When Moira is discussing a topic she portrays a sense of dread in the position of her eyes and stern facial expressions. Schiti renders great science fiction moments that are full of tension as well. The Orchis station features inspired technology and character designs that are a nice break from the talking heads of Krakoa. Schiti isn’t given the most interesting script from Hickman strictly from a visual standpoint but it still doesn’t hold back from letting the quality flow through the script and art.

When readers reflect back on this issue and compare it to other stories “Inferno” #1 will stand out thanks to the characterization. Hickman’s script is honest and Schiti’s art is breathtaking. So many events feel rushed but “Inferno” is the payoff from years of storytelling perfectly captured for a grand comic book event. There’s so much foreboding subtext in “Inferno” #1 that is oozing between the panels.

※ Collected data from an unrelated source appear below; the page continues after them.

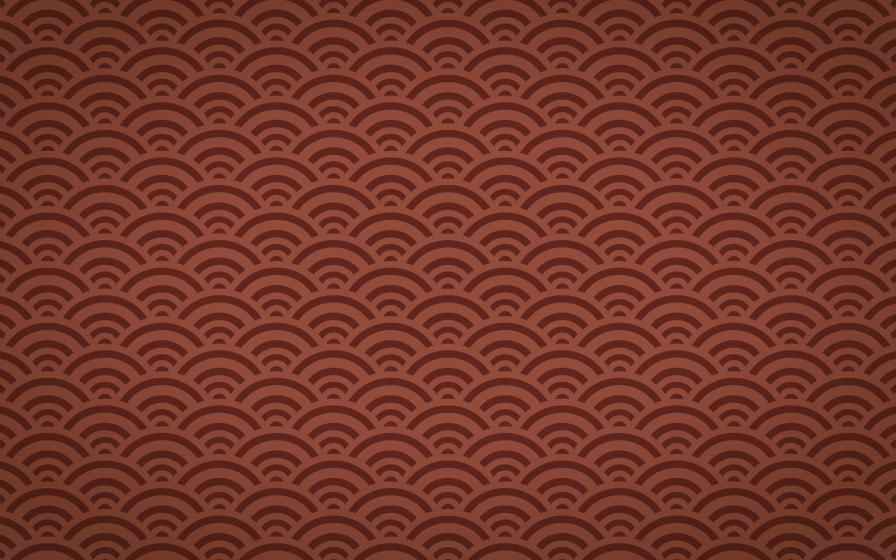
Give the GLSL for this pattern, as a Shadertoy shader.

```glsl
const float PERIOD = 0.2042;    // horizontal spacing, in canvas heights
const float ROW_STEP = 0.0492;  // vertical spacing of staggered rows
const float RADIUS = 0.1021;    // outer radius of one scale
const float ROW_ORIGIN = 0.481; // centre height of row zero

const vec3 LIGHT_CLAY = vec3(0.575, 0.295, 0.235);
const vec3 DARK_CLAY = vec3(0.382, 0.146, 0.112);

float disc(float r, float radius, float aa) {
    return 1.0 - smoothstep(radius - aa, radius + aa, r);
}

float ring(float r, float inner, float outer, float aa) {
    return disc(r, outer, aa) - disc(r, inner, aa);
}

// Dark bands of one scale; r is relative to its radius
float darkBands(float r, float aa) {
    return disc(r, 0.125, aa)
         + ring(r, 0.23, 0.335, aa)
         + ring(r, 0.45, 0.58, aa)
         + ring(r, 0.757, 0.885, aa);
}

// Relative distance to the nearest scale centre in a row
float scaleDistance(vec2 p, float row) {
    float stagger = 0.5 * mod(row, 2.0);
    float x = (fract(p.x / PERIOD + stagger + 0.5) - 0.5) * PERIOD;
    return length(vec2(x, p.y - ROW_ORIGIN - row * ROW_STEP)) / RADIUS;
}

// Overlapping rows, composited from back to front
float wavePattern(vec2 p, float aa) {
    float backRow = floor((p.y - ROW_ORIGIN) / ROW_STEP);
    float dark = darkBands(scaleDistance(p, backRow), aa);
    for (int i = 1; i <= 2; i++) {
        float r = scaleDistance(p, backRow - float(i));
        dark = mix(dark, darkBands(r, aa), disc(r, 1.0, aa));
    }
    return dark;
}

// Soft warm darkening towards the sides and corners
vec3 vignette(vec2 centred) {
    float edge = smoothstep(0.45, 1.35, length(centred));
    return 1.0 - edge * vec3(0.24, 0.25, 0.3);
}

void mainImage(out vec4 fragColor, in vec2 fragCoord) {
    vec2 p = vec2(fragCoord.x - 0.5 * iResolution.x, fragCoord.y) / iResolution.y;
    float aa = 0.7 / (iResolution.y * RADIUS);
    vec3 color = mix(LIGHT_CLAY, DARK_CLAY, wavePattern(p, aa));
    vec2 centred = 2.0 * fragCoord / iResolution.xy - 1.0;
    fragColor = vec4(color * vignette(centred), 1.0);
}
```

Hickman’s characterization and dialogue are haunting. Even though “Inferno” #1 doesn’t bring in the action, it brings some of the finest writing in this franchise since “House of X” and “Powers of X.” Schiti’s art lines up in quality with the majesty of Larraz and Silva. Schiti draws beautiful X-Men characters who emote through their body language. Thanks to the art and writing of “Inferno” #1 Readers are intimidated by the presence of a mutant before they even start talking. “Inferno” #1 is a triumph for Marvel and shows that long-form storytelling can mesh really well with the climax of an event storyline.

Final Verdict: 9.0 – “Inferno” #1 is the most foreboding comic book event debut issue you will read all year.

Alexander Jones